  6. Krasemann S, Madore C, Cialic R, Baufeld C, Calcagno N, El Fatimy R, Beckers L, O’Loughlin E, Xu Y, Fanek Z, Greco DJ, Smith ST, Tweet G, Humulock Z, Zrzavy T, Conde-Sanroman P, Gacias M, Weng Z, Chen H, Tjon E, Mazaheri F, Hartmann K, Madi A, Ulrich JD, Glatzel M, Worthmann A, Heeren J, Budnik B, Lemere C, Ikezu T, Heppner FL, Litvak V, Holtzman DM, Lassmann H, Weiner HL, Ochando J, Haass C, Butovsky O (2017) The TREM2-APOE Pathway Drives the Transcriptional Phenotype of Dysfunctional Microglia in Neurodegenerative Diseases. Immunity 47(3): 566-581.e9. doi: 10.1016/j.immuni.2017.08.008
  7. Reifschneider A, Robinson S, van Lengerich B, Gnörich J, Logan T, Heindl S, Vogt MA, Weidinger E, Riedl L, Wind K, Zatcepin A, Pesämaa I, Haberl S, Nuscher B, Kleinberger G, Klimmt J, Götzl JK, Liesz A, Bürger K, Brendel M, Levin J, Diehl-Schmid J, Suh J, Di Paolo G, Lewcock JW, Monroe KM, Paquet D, Capell A, Haass C (2022) Loss of TREM2 rescues hyperactivation of microglia, but not lysosomal deficits and neurotoxicity in models of progranulin deficiency. EMBO J 41(4): e109108
  8. Mondelli V, Vernon AC, Turkheimer F, Dazzan P, Pariante CM (2017) Brain microglia in psychiatric disorders. Lancet Psychiatry 4(7): 563-572. doi: 10.1016/S2215-0366(17)30101-3
  9. Hanger B, Couch A, Rajendran L, Srivastava DP, Vernon AC (2020) Emerging Developments in Human Induced Pluripotent Stem Cell-Derived Microglia: Implications for Modelling Psychiatric Disorders With a Neurodevelopmental Origin. Frontiers in Psychiatry 11: 789 doi: 10.3389/fpsyt.2020.00789
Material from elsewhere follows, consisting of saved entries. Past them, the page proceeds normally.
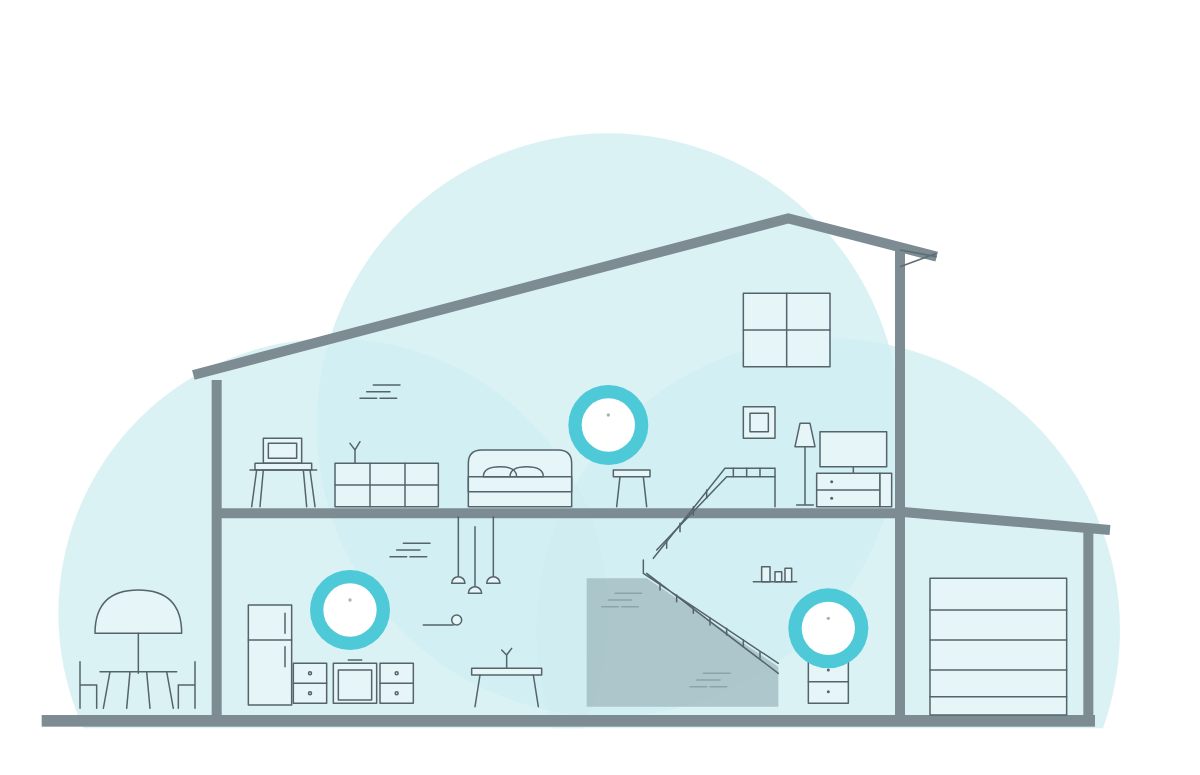
<!DOCTYPE html>
<html lang="en">
<head>
<meta charset="utf-8">
<title>Whole-Home Mesh Coverage</title>
<link rel="stylesheet" href="https://fonts.googleapis.com/css2?family=Roboto&display=swap">
<style>
  :root {
    --bg: #ffffff;
    --coverage: #cfeef2;
    --house: #7d8b92;
    --house-dark: #5f6d74;
    --line: #55646b;
    --fill-soft: #e6f5f7;
    --stair: #9fb8bd;
    --node-ring: #4dc9d7;
    --node-core: #ffffff;
  }
  html, body { margin: 0; padding: 0; overflow: hidden; background: var(--bg); font-family: "Roboto", sans-serif; }
  .canvas { width: 1200px; height: 775px; display: block; }
  .coverage { fill: var(--coverage); opacity: 0.75; }
  .shell { fill: none; stroke: var(--house); stroke-width: 6; stroke-linejoin: miter; }
  .shell-edge { fill: none; stroke: var(--house-dark); stroke-width: 1; }
  .furn { fill: var(--fill-soft); stroke: var(--line); stroke-width: 0.9; stroke-linejoin: round; }
  .furn-line { fill: none; stroke: var(--line); stroke-width: 0.9; stroke-linecap: round; }
  .stair-block { fill: var(--stair); opacity: 0.75; }
</style>
</head>
<body>
<svg class="canvas" viewBox="0 0 720 465" width="1200" height="775" role="img" aria-label="House cross-section with three mesh wifi nodes covering every room">
  <defs>
    <clipPath id="above-ground"><rect x="0" y="0" width="720" height="437"/></clipPath>
    <g id="mesh-node">
      <circle r="24" fill="var(--node-ring)"/>
      <circle r="16" fill="var(--node-core)"/>
      <circle r="1" cy="-6" fill="var(--line)" opacity="0.5"/>
    </g>
    <g id="wall-marks" class="furn-line">
      <path d="M0 0h14M4 -4h16M-4 4h10M8 4h10"/>
    </g>
    <g id="drawer-unit" class="furn">
      <rect width="20" height="24"/>
      <path d="M0 12h20" class="furn-line"/>
      <circle cx="10" cy="6" r="0.9"/><circle cx="10" cy="18" r="0.9"/>
    </g>
    <g id="pendant" class="furn-line">
      <path d="M0 0v36"/>
      <path d="M-4 40a4 4 0 0 1 8 0z" class="furn"/>
    </g>
  </defs>

  <g class="coverage-zones" clip-path="url(#above-ground)">
    <circle class="coverage" cx="200" cy="368" r="165"/>
    <circle class="coverage" cx="365" cy="255" r="175"/>
    <circle class="coverage" cx="497" cy="378" r="175"/>
  </g>

  <g class="house-shell">
    <path class="shell" d="M116 225 L473 131 L562 154"/>
    <path class="shell" d="M130 228 V432"/>
    <path class="shell" d="M540 150 V432"/>
    <path class="shell" d="M130 308 H540"/>
    <path class="shell" d="M540 307 L666 318"/>
    <path class="shell" d="M653 318 V432"/>
    <rect x="25" y="429" width="632" height="7" fill="var(--house)"/>
    <path class="shell-edge" d="M540 150 L562 154 M540 160 L562 152"/>
  </g>

  <g class="upper-floor">
    <rect class="furn" x="446" y="176" width="52" height="44"/>
    <path class="furn-line" d="M472 176v44M446 198h52"/>
    <rect class="furn" x="446" y="244" width="19" height="19"/>
    <rect class="furn" x="450" y="248" width="11" height="11"/>
    <use href="#wall-marks" x="220" y="235"/>

    <g class="desk">
      <rect class="furn" x="158" y="263" width="23" height="15"/>
      <rect class="furn" x="161" y="266" width="17" height="9"/>
      <path class="furn" d="M153 278h34v4h-34z"/>
      <path class="furn-line" d="M150 282h40M154 282l-3 22M186 282l3 22M158 282l-2 22M182 282l2 22"/>
    </g>
    <g class="dresser">
      <rect class="furn" x="201" y="278" width="62" height="26"/>
      <path class="furn-line" d="M222 278v26M243 278v26M201 291h62"/>
      <path class="furn-line" d="M213 278v-8M210 266l3 4 3-5"/>
    </g>
    <g class="bed">
      <path class="furn" d="M281 304v-26q0-8 8-8h46q8 0 8 8v26z"/>
      <rect class="furn" x="281" y="286" width="62" height="9"/>
      <path class="furn" d="M290 286q0-6 10-6t10 6zM306 286q0-6 10-6t10 6z"/>
    </g>
    <g class="side-table">
      <rect class="furn" x="368" y="282" width="22" height="4"/>
      <path class="furn-line" d="M372 286l-2 18M386 286l2 18"/>
    </g>
    <g class="stair-rail">
      <path class="furn-line" d="M392 335L435 281H465V304"/>
      <path class="furn-line" d="M394 330L436 286H465"/>
      <path class="furn-line" d="M400 324v5M408 314v5M416 304v5M424 294v5M440 281v5M448 281v5M456 281v5"/>
    </g>
    <g class="floor-lamp">
      <path class="furn" d="M477 268l3-14h6l3 14z"/>
      <path class="furn-line" d="M483 268v35M478 303h10"/>
    </g>
    <g class="media-unit">
      <rect class="furn" x="492" y="259" width="40" height="21"/>
      <path class="furn-line" d="M512 280v4"/>
      <rect class="furn" x="490" y="284" width="38" height="20"/>
      <path class="furn-line" d="M490 294h38"/>
      <circle cx="499" cy="289" r="0.9" fill="var(--line)"/><circle cx="499" cy="299" r="0.9" fill="var(--line)"/>
      <rect class="furn" x="528" y="284" width="7" height="20"/>
    </g>
  </g>

  <g class="ground-floor">
    <use href="#pendant" x="275" y="310"/>
    <use href="#pendant" x="285" y="310" transform="translate(0 6)"/>
    <use href="#pendant" x="296" y="310"/>
    <use href="#wall-marks" x="238" y="330"/>
    <use href="#wall-marks" x="365" y="360"/>
    <use href="#wall-marks" x="418" y="408"/>

    <g class="patio-set">
      <path class="furn" d="M57 380q0-26 26-26t26 26z"/>
      <path class="furn-line" d="M83 380v24M60 403h46M66 403l-4 22M100 403l4 22M78 403l-2 22M88 403l2 22"/>
      <path class="furn-line" d="M48 397v28M48 411h10v14M58 411v14"/>
      <path class="furn-line" d="M117 397v28M117 411h-10v14M107 411v14"/>
    </g>
    <g class="kitchen">
      <rect class="furn" x="149" y="363" width="26" height="60"/>
      <path class="furn-line" d="M149 384h26M171 368v12M171 388v12"/>
      <use href="#drawer-unit" x="176" y="398"/>
      <rect class="furn" x="200" y="398" width="26" height="24"/>
      <rect class="furn" x="203" y="402" width="20" height="18"/>
      <path class="furn-line" d="M209 396h8"/>
      <use href="#drawer-unit" x="228" y="398"/>
    </g>
    <g class="wall-hook">
      <path class="furn-line" d="M254 375h18"/>
      <circle class="furn" cx="274" cy="372" r="3"/>
    </g>
    <g class="coffee-table">
      <rect class="furn" x="283" y="401" width="42" height="4"/>
      <path class="furn-line" d="M288 405l-3 19M320 405l3 19M304 401v-8M301 390l3 3 3-4"/>
    </g>
    <g class="staircase">
      <path class="stair-block" d="M352 347H388L467 400V424H352Z"/>
      <path class="furn-line" d="M386 336V344L467 398M388 344L467 404"/>
      <path class="furn-line" d="M396 350v4M406 357v4M416 364v4M426 371v4M436 377v4M446 384v4M456 391v4"/>
    </g>
    <g class="shelf">
      <path class="furn-line" d="M452 349h26"/>
      <rect class="furn" x="457" y="340" width="5" height="9"/>
      <rect class="furn" x="465" y="343" width="4" height="6"/>
      <rect class="furn" x="471" y="341" width="4" height="8"/>
    </g>
    <g class="side-cabinet">
      <rect class="furn" x="485" y="396" width="24" height="26"/>
      <path class="furn-line" d="M485 409h24"/>
      <circle cx="497" cy="402" r="0.9" fill="var(--line)"/><circle cx="497" cy="415" r="0.9" fill="var(--line)"/>
    </g>
  </g>

  <g class="garage">
    <rect class="furn" x="558" y="347" width="82" height="82"/>
    <path class="furn-line" d="M558 366h82M558 384h82M558 402h82M558 418h82"/>
  </g>

  <g class="mesh-nodes">
    <use href="#mesh-node" x="365" y="255"/>
    <use href="#mesh-node" x="210" y="366"/>
    <use href="#mesh-node" x="497" y="377"/>
  </g>
</svg>
</body>
</html>
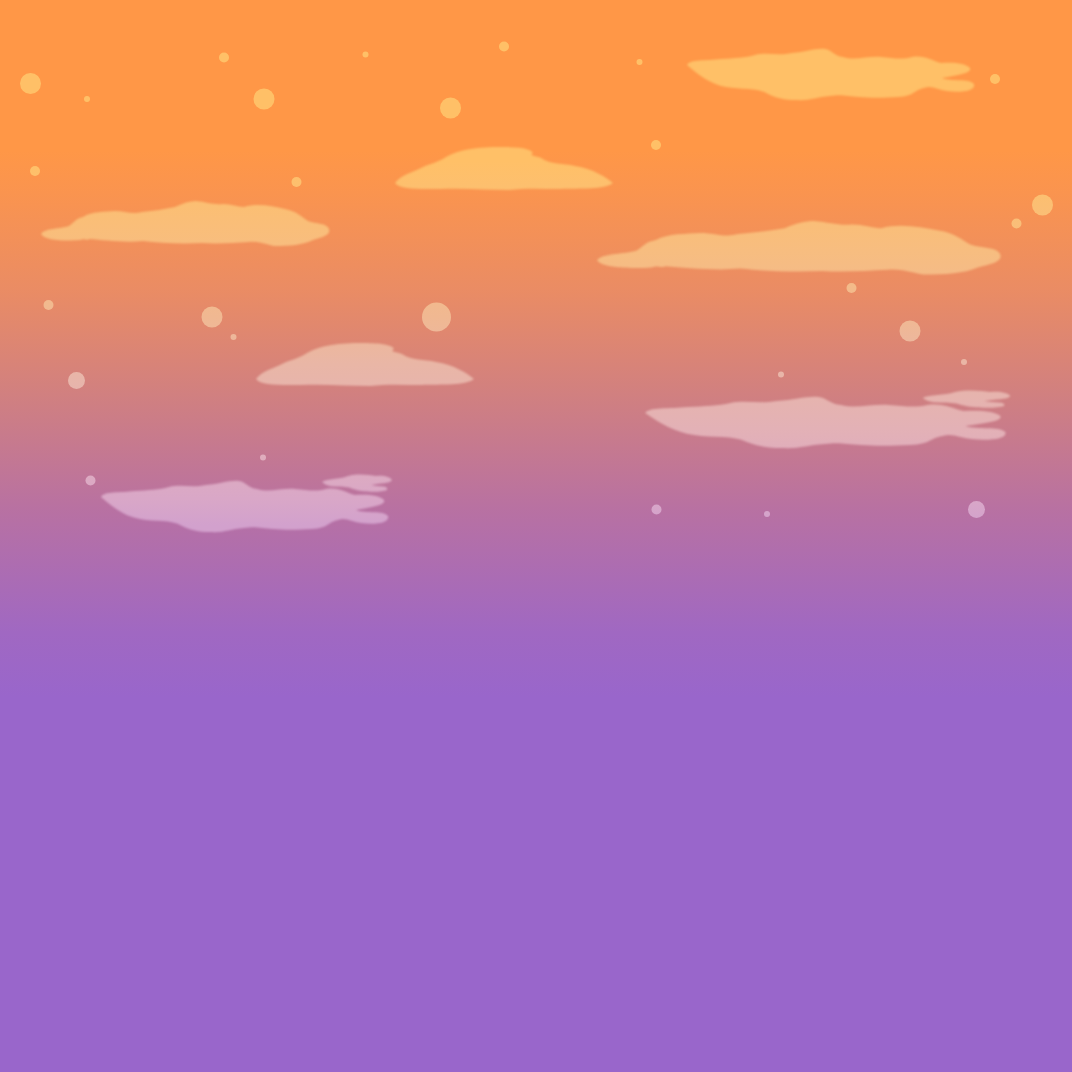
<!DOCTYPE html>
<html lang="en">
<head>
<meta charset="utf-8">
<title>Sunset sky</title>
<style>
:root {
  --sky-top: #ff9747;
  --sky-warm: #ea8c64;
  --sky-rose: #cf7f82;
  --sky-mauve: #b871a2;
  --sky-bottom: #9966cb;
  --glow-gold: #ffc067;
  --glow-sand: #f7bd80;
  --glow-peach: #f0b892;
  --glow-blush: #e9b6a6;
  --glow-rose: #e3b1b6;
  --glow-lilac: #d9a7c7;
  --glow-violet: #d2a1cd;
}
html, body { margin: 0; background: var(--sky-bottom); }
body { width: 1072px; height: 1072px; overflow: hidden; }
svg { display: block; }
.lit { fill: #fff; }
</style>
</head>
<body>
<svg width="1072" height="1072" viewBox="0 0 1072 1072" role="img" aria-label="Sunset sky with clouds and round lights">
  <defs>
    <linearGradient id="sky" gradientUnits="userSpaceOnUse" x1="0" y1="0" x2="0" y2="1072">
      <stop offset="0" stop-color="var(--sky-top)"/>
      <stop offset=".14" stop-color="var(--sky-top)"/>
      <stop offset=".18" stop-color="#fa944f"/>
      <stop offset=".27" stop-color="var(--sky-warm)"/>
      <stop offset=".375" stop-color="var(--sky-rose)"/>
      <stop offset=".475" stop-color="var(--sky-mauve)"/>
      <stop offset=".59" stop-color="#a068c2"/>
      <stop offset=".65" stop-color="var(--sky-bottom)"/>
    </linearGradient>
    <linearGradient id="glow" gradientUnits="userSpaceOnUse" x1="0" y1="0" x2="0" y2="1072">
      <stop offset=".15" stop-color="var(--glow-gold)"/>
      <stop offset=".235" stop-color="var(--glow-sand)"/>
      <stop offset=".296" stop-color="var(--glow-peach)"/>
      <stop offset=".34" stop-color="var(--glow-blush)"/>
      <stop offset=".4" stop-color="var(--glow-rose)"/>
      <stop offset=".465" stop-color="var(--glow-lilac)"/>
      <stop offset=".49" stop-color="var(--glow-violet)"/>
    </linearGradient>
    <filter id="soft" filterUnits="userSpaceOnUse" x="0" y="0" width="1072" height="1072">
      <feGaussianBlur stdDeviation="1"/>
    </filter>

    <path id="cloud-streak" d="M687 65C690 59 706 61 721 59C735 58 745 58 755 55C767 52 778 56 792 53C806 52 816 48 825 49C832 50 834 56 843 57C855 61 867 56 881 57C893 58 902 60 912 57C925 55 932 61 941 63C953 62 966 63 970 68C972 73 959 75 942 78C952 82 969 78 974 84C976 91 961 93 947 91C937 90 932 85 924 88C912 91 915 96 898 97C883 98 870 98 859 97C847 96 841 94 830 96C816 97 810 101 796 100C784 100 777 98 768 94C757 87 742 90 726 87C710 84 700 76 687 65Z"/>
    <path id="cloud-wisp" d="M908 50C914 46 925 48 934 44C945 41 955 43 962 44C970 43 976 45 978 48C976 52 965 51 957 53C964 55 975 53 973 58C966 61 948 60 939 57C929 52 917 58 908 50Z"/>
    <path id="cloud-dome" d="M395 183C401 175 413 172 421 168C431 163 437 163 446 157C460 149 479 147 501 147C515 147 531 148 533 153C528 156 536 156 541 158C551 165 563 163 575 166C593 169 606 177 613 183C604 190 581 188 560 189C542 189 526 188 509 190C488 190 466 188 440 189C421 189 400 190 395 183Z"/>
    <path id="cloud-long" d="M41 234C45 228 60 229 69 226C76 221 75 219 83 217C92 211 105 212 115 211C125 211 132 215 142 212C154 211 164 209 175 207C183 203 190 201 196 201C207 202 213 205 223 204C232 204 237 207 244 207C257 203 272 206 285 209C296 211 302 217 308 221C316 224 327 223 329 229C331 235 323 237 313 240C303 245 290 246 274 246C264 244 258 241 249 242C233 243 217 244 202 243C180 244 160 243 143 241C125 243 103 240 90 239C85 241 86 238 80 240C67 241 45 241 41 234Z"/>

    <mask id="lights" maskUnits="userSpaceOnUse" x="0" y="0" width="1072" height="1072">
      <g id="clouds" class="lit" filter="url(#soft)">
        <use href="#cloud-streak"/>
        <use href="#cloud-dome"/>
        <use href="#cloud-long"/>
        <use href="#cloud-long" transform="translate(539.6 -18.2) scale(1.4 1.19)"/>
        <use href="#cloud-dome" transform="translate(-139 196)"/>
        <g transform="translate(-217 348) scale(1.255 1)">
          <use href="#cloud-streak"/>
          <use href="#cloud-wisp"/>
        </g>
        <g transform="translate(-586 432)">
          <use href="#cloud-streak"/>
          <use href="#cloud-wisp"/>
        </g>
      </g>
      <g id="orbs" class="lit">
        <circle cx="30.5" cy="83.5" r="10.5"/>
        <circle cx="87" cy="99" r="3"/>
        <circle cx="224" cy="57.5" r="5"/>
        <circle cx="264" cy="99" r="10.5"/>
        <circle cx="365.5" cy="54.5" r="3"/>
        <circle cx="504" cy="46.5" r="5"/>
        <circle cx="450.5" cy="108" r="10.5"/>
        <circle cx="639.5" cy="62" r="3"/>
        <circle cx="656" cy="145" r="5"/>
        <circle cx="995" cy="79" r="5"/>
        <circle cx="35" cy="171" r="5"/>
        <circle cx="296.5" cy="182" r="5"/>
        <circle cx="1042.5" cy="205" r="10.5"/>
        <circle cx="1016.5" cy="223.5" r="5"/>
        <circle cx="851.5" cy="288" r="5"/>
        <circle cx="910" cy="331" r="10.5"/>
        <circle cx="964" cy="362" r="3"/>
        <circle cx="781" cy="374.5" r="3"/>
        <circle cx="48.5" cy="305" r="5"/>
        <circle cx="212" cy="317" r="10.5"/>
        <circle cx="233.5" cy="337" r="3"/>
        <circle cx="436.5" cy="317" r="14.5"/>
        <circle cx="76.5" cy="380.5" r="8.5"/>
        <circle cx="263" cy="457.5" r="3"/>
        <circle cx="90.5" cy="480.5" r="5"/>
        <circle cx="656.5" cy="509.5" r="5"/>
        <circle cx="767" cy="514" r="3"/>
        <circle cx="976.5" cy="509.5" r="8.5"/>
      </g>
    </mask>
  </defs>

  <rect width="1072" height="1072" fill="url(#sky)"/>
  <rect width="1072" height="1072" fill="url(#glow)" mask="url(#lights)"/>
</svg>
</body>
</html>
  10.  Sekar A, Bialas A, de Rivera H etal (2016) Schizophrenia risk from complex variation of complement component 4. Nature 530: 177–183. doi.org/10.1038/nature16549
  11.  Yilmaz M, Yalcin E, Presumey J, Aw E, Ma M, Whelan CW, Stevens B, McCarroll SA, Carroll MC (2021) Overexpression of schizophrenia susceptibility factor human complement C4A promotes excessive synaptic loss and behavioral changes in mice. Nat Neurosci 24(2): 214-224. doi: 10.1038/s41593-020-00763-8


Related pages

About us Coding cells to advance the wellbeing of humanity
Careers See the latest openings
News See the latest news